    Note that “fan” reviews appear in all countries. The preceeding examples are worth to analyse since they point out another issue to be taken into account, the issue of translations of the review system, mainly the questionnaire, into other European languages. 

    “Qualitative general appreciation” review

    This review consists in providing a general qualitative comment on the resource without filling the questionnaire. This kind of review is also useful for a potential user, but it does not allow identifying aspects of the resource that could be improved. Besides, such a review does not count to “stars” computation.



    Figure n+2: An "only commented" review about a Pytagoras theorem ressource

    The comment can be accurate (easy to use and technically valid which correspond to two detailed questions) which is not the case with comments of the fan review type like "trop bien et gigantesque " ("too much and amaizing"). But it do not lead to compute “stars” and the question of the feedback to the reviewer that could lead him/her to detailed its advice is raised.

    Concluding remarks

    The qualitatitve analysis of a few reviews presented above leads us to question the means to support both the authors of resources in a way that produce resources easy to search for, to appropriate and to reuse, and the reviewers of the resources in a way that they contribute not only to ranking resources, but also to the improvement of resources by helping identifying their weak or problematic points. This reflection leads to propose guidelines for both authors and reviewers of resources presented in the last section of this report.
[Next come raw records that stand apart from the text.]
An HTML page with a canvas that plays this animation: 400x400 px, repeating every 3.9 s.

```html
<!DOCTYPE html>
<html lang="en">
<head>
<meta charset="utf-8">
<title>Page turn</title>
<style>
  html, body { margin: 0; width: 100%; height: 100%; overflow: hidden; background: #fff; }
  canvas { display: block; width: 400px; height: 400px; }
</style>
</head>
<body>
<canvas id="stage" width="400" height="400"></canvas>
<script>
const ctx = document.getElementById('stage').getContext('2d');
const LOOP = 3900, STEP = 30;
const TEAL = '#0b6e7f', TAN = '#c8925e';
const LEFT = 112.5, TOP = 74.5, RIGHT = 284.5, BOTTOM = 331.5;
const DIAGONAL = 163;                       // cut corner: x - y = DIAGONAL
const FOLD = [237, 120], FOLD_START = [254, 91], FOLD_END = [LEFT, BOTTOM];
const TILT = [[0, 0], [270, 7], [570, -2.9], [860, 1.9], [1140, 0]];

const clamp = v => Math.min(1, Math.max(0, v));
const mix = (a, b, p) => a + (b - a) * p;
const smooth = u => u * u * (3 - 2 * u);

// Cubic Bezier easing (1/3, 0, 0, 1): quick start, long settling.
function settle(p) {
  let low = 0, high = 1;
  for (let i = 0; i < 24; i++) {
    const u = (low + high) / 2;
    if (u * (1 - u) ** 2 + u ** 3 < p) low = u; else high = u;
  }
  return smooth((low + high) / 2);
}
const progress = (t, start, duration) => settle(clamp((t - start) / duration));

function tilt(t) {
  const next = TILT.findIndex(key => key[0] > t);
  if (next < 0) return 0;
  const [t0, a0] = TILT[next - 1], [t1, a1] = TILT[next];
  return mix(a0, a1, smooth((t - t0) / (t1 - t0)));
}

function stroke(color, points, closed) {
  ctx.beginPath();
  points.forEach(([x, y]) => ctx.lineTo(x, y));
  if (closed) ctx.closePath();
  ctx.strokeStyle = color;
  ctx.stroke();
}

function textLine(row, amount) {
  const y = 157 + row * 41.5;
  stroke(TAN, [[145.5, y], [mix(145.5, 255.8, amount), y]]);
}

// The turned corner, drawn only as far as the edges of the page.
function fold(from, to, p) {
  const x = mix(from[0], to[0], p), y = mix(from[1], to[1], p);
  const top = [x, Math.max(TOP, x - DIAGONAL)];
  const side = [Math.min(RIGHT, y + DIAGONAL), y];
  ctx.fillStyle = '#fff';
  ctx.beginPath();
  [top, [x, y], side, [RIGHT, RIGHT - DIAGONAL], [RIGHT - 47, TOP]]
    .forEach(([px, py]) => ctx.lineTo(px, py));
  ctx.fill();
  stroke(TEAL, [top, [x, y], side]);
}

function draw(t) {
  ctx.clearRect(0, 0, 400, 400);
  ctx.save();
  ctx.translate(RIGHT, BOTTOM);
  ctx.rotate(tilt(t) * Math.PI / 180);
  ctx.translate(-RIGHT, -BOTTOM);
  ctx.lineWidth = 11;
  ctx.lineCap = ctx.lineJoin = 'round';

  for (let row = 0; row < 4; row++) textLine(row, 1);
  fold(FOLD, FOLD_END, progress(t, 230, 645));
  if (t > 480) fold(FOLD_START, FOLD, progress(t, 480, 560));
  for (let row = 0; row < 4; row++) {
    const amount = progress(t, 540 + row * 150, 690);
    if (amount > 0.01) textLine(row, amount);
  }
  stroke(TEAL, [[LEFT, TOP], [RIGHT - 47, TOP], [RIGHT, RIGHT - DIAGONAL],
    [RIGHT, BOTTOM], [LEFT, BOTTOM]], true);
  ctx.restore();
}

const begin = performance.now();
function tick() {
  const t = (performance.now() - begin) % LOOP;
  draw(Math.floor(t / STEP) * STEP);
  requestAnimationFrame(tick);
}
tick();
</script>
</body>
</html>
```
    Some significant results from the analysis per country

    Qualitative as well as a bit quantitative, level of details (shallow or deep, comments) made by author or external users? A bit of sociology of the reviewers if possible (maybe an electronic interview or reaction?) It seems that the reviews are quite different regarding the countries. In France, we made a deep analysis of the question formulations, which has conducted us to reword the questions. The french version of the reveiw class sheet it then slitly different from the ones of other languages. This could explain some difference in the way the review system is used in each country and the obervable resulting reviews.

    France (Jana & Sophie)

    Among the 270  reviews collected by the November 24th, 65 were done by French users or French speaking users, which represents 24% of all reviews. 13 different authors or groups of authors contributed to the review process, nevertheless in a unequal manner, ranging from a unique review up to 13. French contributes for 48 of the 92 detailled and expert reviews.

    Spain (Tomás)

    Among the 270  reviews collected by the 24th of November 2009, 55 were done by Spanish users, which represents 20% of all reviews. They also contribute for 21 of the 98 expert reviews.

    Czech Republic (Pavel & Roman)

    Among the 270  reviews collected by the 24th of November 2009, 140 were done by Czech users, which represents 52% of all reviews. They also contribute for 21 of the 98 expert reviews.

    Germany ?

    Among the 270  reviews collected by the 24th of November 2009, 10 were done by German users, which represents 4% of all reviews. They also contribute for 3 of the 98 expert reviews.

    Conclusion (Jana, Sophie, Tomás)

    Guidelines for reviewers :

    • use the tips and if necessary propose your own tips to explicit the question;
    • complete and modify the review after having tested the resource in class if you have had the opportunity do it;
    • provide element of how you have proceed in the class (adaptation, modification, addition...);
    Guidelines for resources contributors

    • en lien avec les 5 modèles de resources
    Guidelines for developers

    • améliorer le calcul des étoiles, au delà d'une moyenne
    • revoir l'articulation questions générales avec les indicateurs
    • revenir sur la version française pour supprimer les questions redondantes
    • revoir les traductions
    • analyser les tips et les rendre plus pertinents, s'ils correspondent bien (voir l'avis des profs français)

    some other section